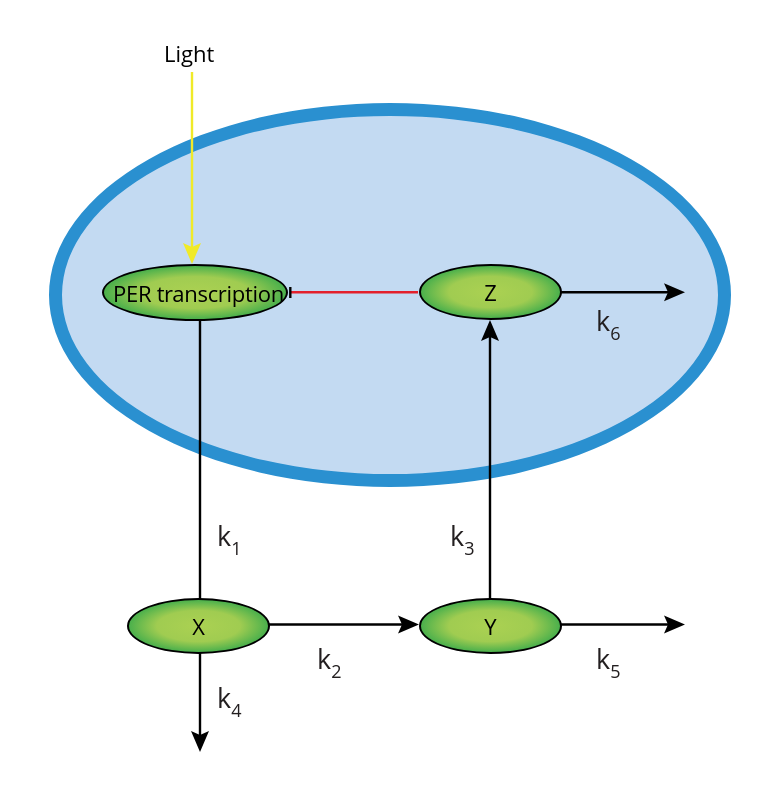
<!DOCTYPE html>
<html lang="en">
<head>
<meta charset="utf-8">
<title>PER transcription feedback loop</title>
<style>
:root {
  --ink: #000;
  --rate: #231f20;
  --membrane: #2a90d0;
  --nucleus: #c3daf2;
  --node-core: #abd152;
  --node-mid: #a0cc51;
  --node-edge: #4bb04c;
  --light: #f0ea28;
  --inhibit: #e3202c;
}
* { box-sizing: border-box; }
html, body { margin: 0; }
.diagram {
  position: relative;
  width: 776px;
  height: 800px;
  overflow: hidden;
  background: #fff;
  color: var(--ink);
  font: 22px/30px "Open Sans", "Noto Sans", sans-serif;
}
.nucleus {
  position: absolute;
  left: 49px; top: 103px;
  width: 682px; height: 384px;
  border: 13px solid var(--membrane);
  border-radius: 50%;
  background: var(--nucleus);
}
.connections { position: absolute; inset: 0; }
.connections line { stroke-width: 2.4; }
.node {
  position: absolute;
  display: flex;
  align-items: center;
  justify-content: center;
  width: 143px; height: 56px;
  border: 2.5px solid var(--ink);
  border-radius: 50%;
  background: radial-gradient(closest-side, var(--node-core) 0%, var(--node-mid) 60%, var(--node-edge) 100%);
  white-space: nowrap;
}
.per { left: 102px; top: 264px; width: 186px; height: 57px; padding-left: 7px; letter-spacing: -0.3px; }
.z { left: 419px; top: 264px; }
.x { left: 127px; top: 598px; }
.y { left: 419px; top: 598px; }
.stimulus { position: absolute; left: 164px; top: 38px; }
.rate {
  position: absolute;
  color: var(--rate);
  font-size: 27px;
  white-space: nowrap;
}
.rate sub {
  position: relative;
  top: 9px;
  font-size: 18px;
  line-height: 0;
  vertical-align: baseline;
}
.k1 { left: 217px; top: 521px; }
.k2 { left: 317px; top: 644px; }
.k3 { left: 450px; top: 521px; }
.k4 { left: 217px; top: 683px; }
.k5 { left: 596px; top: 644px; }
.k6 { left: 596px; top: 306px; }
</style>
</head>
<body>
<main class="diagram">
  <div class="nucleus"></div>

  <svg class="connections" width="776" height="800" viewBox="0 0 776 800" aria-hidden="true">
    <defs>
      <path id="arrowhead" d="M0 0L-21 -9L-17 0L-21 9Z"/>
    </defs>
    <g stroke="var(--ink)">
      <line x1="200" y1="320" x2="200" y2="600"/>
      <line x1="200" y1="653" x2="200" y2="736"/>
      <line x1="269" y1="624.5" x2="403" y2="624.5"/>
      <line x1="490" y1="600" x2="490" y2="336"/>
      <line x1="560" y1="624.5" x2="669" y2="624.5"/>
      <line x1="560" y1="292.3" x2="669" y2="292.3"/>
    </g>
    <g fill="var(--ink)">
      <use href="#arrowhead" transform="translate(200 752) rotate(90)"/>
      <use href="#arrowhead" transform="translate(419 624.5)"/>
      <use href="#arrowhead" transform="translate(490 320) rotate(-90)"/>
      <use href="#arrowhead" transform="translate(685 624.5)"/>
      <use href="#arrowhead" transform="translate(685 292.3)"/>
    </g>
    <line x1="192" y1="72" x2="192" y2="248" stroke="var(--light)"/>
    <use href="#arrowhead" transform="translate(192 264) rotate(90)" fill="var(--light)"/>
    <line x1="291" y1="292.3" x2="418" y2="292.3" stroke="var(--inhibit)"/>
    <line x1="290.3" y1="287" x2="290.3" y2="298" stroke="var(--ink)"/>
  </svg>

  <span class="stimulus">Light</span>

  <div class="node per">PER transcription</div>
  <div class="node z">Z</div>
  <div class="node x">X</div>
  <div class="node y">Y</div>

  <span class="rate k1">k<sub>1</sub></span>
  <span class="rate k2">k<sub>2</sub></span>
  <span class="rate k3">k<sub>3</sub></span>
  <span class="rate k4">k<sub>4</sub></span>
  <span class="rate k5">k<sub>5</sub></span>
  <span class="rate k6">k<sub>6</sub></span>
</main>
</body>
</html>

═══

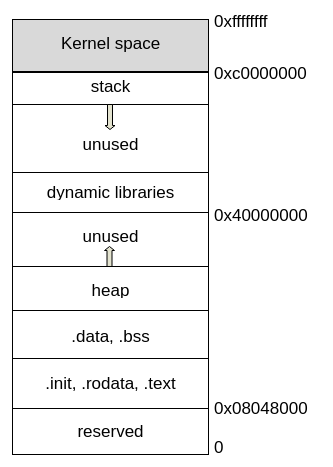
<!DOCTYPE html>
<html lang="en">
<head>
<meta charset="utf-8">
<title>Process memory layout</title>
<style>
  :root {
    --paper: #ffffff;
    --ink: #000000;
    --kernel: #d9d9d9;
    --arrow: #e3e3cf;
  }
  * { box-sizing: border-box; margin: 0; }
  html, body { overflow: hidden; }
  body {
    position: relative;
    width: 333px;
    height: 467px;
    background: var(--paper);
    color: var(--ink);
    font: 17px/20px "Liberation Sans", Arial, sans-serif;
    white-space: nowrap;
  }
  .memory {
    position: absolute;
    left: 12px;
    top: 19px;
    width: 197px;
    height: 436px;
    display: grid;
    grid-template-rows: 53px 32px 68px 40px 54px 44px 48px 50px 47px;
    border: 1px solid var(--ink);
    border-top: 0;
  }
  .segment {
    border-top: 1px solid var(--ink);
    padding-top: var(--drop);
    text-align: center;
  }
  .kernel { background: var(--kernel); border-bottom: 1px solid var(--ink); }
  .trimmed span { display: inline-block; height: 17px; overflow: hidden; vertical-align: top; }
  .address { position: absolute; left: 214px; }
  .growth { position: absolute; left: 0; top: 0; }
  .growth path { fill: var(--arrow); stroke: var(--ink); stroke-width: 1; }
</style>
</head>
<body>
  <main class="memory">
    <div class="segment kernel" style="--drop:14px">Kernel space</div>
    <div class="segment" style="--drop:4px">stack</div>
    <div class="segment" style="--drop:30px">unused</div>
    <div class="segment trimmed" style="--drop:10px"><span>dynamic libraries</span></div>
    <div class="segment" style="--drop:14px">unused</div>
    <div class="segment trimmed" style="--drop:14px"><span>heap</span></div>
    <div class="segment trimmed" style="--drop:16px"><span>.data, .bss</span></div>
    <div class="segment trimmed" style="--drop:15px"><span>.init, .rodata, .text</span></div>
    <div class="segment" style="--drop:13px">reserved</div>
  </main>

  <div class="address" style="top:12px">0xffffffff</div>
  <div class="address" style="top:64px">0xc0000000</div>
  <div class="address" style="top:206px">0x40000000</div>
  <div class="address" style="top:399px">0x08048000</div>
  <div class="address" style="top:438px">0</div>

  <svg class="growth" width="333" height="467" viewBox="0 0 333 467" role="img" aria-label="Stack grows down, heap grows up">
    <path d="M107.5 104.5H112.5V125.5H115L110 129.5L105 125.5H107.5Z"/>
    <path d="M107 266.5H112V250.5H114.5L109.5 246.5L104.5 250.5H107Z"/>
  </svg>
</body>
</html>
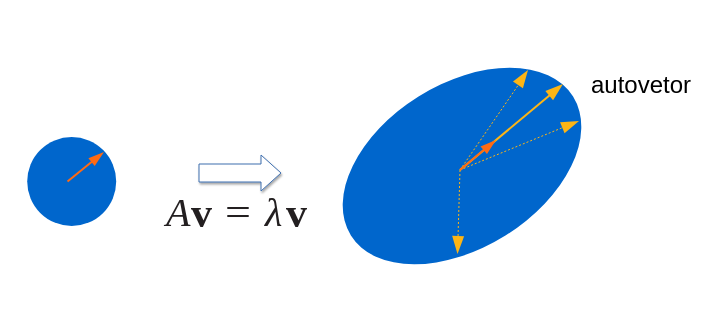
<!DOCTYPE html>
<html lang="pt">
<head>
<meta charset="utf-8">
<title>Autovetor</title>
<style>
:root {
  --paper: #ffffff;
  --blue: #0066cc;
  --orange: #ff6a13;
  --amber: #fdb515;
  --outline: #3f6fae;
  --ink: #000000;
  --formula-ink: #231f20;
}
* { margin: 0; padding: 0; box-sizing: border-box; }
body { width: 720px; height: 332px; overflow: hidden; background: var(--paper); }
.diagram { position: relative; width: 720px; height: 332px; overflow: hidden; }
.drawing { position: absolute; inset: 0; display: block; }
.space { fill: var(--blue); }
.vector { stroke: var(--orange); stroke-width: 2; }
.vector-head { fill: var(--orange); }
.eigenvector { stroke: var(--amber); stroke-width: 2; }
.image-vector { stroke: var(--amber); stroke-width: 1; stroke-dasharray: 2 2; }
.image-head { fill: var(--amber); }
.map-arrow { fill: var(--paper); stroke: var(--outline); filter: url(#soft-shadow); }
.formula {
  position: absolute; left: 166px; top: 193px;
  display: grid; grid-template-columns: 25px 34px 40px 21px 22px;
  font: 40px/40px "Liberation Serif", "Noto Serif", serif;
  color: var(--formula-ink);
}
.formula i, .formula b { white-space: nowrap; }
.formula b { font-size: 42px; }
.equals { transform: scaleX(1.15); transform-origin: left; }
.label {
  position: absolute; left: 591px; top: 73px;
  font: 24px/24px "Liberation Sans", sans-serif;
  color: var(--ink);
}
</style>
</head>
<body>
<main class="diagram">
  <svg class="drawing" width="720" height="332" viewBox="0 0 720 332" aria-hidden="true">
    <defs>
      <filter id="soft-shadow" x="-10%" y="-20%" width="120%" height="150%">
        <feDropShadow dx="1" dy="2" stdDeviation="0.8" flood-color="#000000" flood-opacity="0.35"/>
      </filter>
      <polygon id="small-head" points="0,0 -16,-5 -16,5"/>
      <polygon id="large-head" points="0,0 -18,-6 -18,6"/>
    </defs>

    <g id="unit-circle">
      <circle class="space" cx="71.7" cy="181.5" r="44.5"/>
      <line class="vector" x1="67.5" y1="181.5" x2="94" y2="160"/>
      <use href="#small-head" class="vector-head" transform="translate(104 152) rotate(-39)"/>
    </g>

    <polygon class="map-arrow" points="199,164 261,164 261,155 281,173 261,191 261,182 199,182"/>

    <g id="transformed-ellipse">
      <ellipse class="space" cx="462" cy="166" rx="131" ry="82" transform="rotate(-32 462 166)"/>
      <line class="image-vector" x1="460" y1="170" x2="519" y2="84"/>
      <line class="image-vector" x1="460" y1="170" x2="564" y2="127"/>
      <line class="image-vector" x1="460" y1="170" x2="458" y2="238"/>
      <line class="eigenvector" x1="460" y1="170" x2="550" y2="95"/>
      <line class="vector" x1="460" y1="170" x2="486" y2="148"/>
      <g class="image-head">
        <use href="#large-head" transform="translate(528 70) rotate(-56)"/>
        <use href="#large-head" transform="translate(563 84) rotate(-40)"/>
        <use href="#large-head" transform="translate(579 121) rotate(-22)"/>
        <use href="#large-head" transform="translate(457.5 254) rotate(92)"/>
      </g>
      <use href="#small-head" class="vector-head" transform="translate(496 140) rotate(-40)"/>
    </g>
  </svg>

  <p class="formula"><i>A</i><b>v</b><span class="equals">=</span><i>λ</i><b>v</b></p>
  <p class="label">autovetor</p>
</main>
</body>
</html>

═══

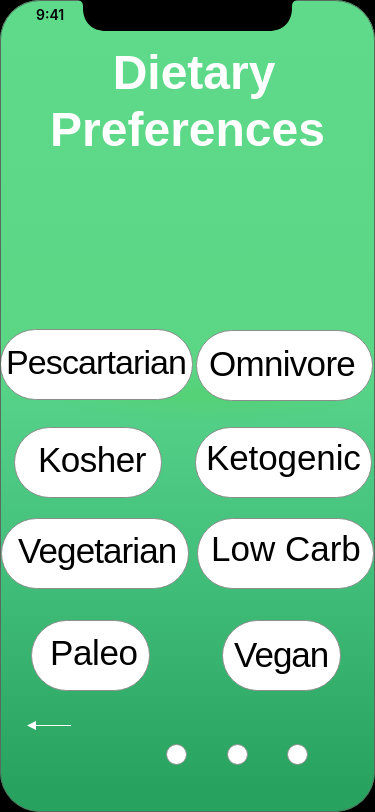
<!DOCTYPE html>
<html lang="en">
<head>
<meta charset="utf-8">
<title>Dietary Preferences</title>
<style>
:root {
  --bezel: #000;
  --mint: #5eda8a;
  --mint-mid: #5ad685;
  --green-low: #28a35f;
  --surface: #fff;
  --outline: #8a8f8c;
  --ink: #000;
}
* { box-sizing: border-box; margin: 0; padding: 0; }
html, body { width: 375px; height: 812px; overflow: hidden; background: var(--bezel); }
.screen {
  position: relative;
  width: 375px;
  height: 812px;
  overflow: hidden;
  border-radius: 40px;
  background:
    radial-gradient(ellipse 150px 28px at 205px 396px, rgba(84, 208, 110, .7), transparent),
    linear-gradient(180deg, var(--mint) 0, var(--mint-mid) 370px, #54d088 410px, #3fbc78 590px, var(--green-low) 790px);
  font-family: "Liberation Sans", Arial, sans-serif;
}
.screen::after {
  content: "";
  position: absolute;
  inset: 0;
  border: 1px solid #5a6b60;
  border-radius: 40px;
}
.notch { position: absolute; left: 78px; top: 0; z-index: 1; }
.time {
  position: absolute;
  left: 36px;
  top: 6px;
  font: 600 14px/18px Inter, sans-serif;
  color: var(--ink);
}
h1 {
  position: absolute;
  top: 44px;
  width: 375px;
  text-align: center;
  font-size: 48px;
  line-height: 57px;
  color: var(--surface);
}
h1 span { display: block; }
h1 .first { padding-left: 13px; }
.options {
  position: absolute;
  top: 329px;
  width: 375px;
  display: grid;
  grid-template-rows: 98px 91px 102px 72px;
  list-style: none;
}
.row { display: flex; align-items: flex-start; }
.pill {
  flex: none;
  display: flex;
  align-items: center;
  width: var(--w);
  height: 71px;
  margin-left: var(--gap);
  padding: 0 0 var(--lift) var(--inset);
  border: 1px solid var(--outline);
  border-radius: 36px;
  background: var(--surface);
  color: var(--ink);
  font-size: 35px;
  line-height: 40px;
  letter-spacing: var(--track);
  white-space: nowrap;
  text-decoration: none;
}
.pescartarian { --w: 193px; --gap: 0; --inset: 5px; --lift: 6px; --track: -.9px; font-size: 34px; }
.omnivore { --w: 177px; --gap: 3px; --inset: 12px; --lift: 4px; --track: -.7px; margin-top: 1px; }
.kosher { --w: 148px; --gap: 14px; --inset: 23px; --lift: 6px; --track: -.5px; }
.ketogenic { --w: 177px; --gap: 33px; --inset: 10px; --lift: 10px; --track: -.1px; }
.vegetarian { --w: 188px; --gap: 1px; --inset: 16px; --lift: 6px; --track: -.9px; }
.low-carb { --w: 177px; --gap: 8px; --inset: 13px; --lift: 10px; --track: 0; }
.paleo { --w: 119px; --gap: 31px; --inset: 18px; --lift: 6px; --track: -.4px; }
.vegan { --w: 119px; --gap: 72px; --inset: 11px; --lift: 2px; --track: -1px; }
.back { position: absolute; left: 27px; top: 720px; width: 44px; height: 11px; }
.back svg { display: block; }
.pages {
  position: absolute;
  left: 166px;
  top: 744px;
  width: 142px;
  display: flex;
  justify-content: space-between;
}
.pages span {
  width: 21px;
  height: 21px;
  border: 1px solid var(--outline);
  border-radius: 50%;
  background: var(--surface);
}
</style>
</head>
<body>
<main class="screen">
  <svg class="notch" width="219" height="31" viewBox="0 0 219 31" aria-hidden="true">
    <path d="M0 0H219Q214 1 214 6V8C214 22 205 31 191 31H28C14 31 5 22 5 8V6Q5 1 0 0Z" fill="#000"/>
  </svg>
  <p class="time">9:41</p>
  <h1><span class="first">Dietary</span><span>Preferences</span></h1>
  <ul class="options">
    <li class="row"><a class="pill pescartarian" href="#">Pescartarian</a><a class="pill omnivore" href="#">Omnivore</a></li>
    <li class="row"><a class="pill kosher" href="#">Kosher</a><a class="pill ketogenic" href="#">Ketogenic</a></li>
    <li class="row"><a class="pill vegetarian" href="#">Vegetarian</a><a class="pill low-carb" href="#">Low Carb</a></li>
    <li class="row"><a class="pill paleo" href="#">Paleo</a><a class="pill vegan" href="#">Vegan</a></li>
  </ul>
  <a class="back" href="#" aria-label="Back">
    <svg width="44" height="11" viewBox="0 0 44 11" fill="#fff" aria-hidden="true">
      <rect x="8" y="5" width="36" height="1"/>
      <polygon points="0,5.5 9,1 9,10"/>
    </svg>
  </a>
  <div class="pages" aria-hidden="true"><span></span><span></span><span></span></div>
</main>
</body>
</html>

═══

- Task to carry out
Both the line containing "177px; --gap: 8px;" and the line containing "0H219Q214 1 214" belong in the answer. Print them and every line above that falls between them exactly, and no others.

- Problem solution
.low-carb { --w: 177px; --gap: 8px; --inset: 13px; --lift: 10px; --track: 0; }
.paleo { --w: 119px; --gap: 31px; --inset: 18px; --lift: 6px; --track: -.4px; }
.vegan { --w: 119px; --gap: 72px; --inset: 11px; --lift: 2px; --track: -1px; }
.back { position: absolute; left: 27px; top: 720px; width: 44px; height: 11px; }
.back svg { display: block; }
.pages {
  position: absolute;
  left: 166px;
  top: 744px;
  width: 142px;
  display: flex;
  justify-content: space-between;
}
.pages span {
  width: 21px;
  height: 21px;
  border: 1px solid var(--outline);
  border-radius: 50%;
  background: var(--surface);
}
</style>
</head>
<body>
<main class="screen">
  <svg class="notch" width="219" height="31" viewBox="0 0 219 31" aria-hidden="true">
    <path d="M0 0H219Q214 1 214 6V8C214 22 205 31 191 31H28C14 31 5 22 5 8V6Q5 1 0 0Z" fill="#000"/>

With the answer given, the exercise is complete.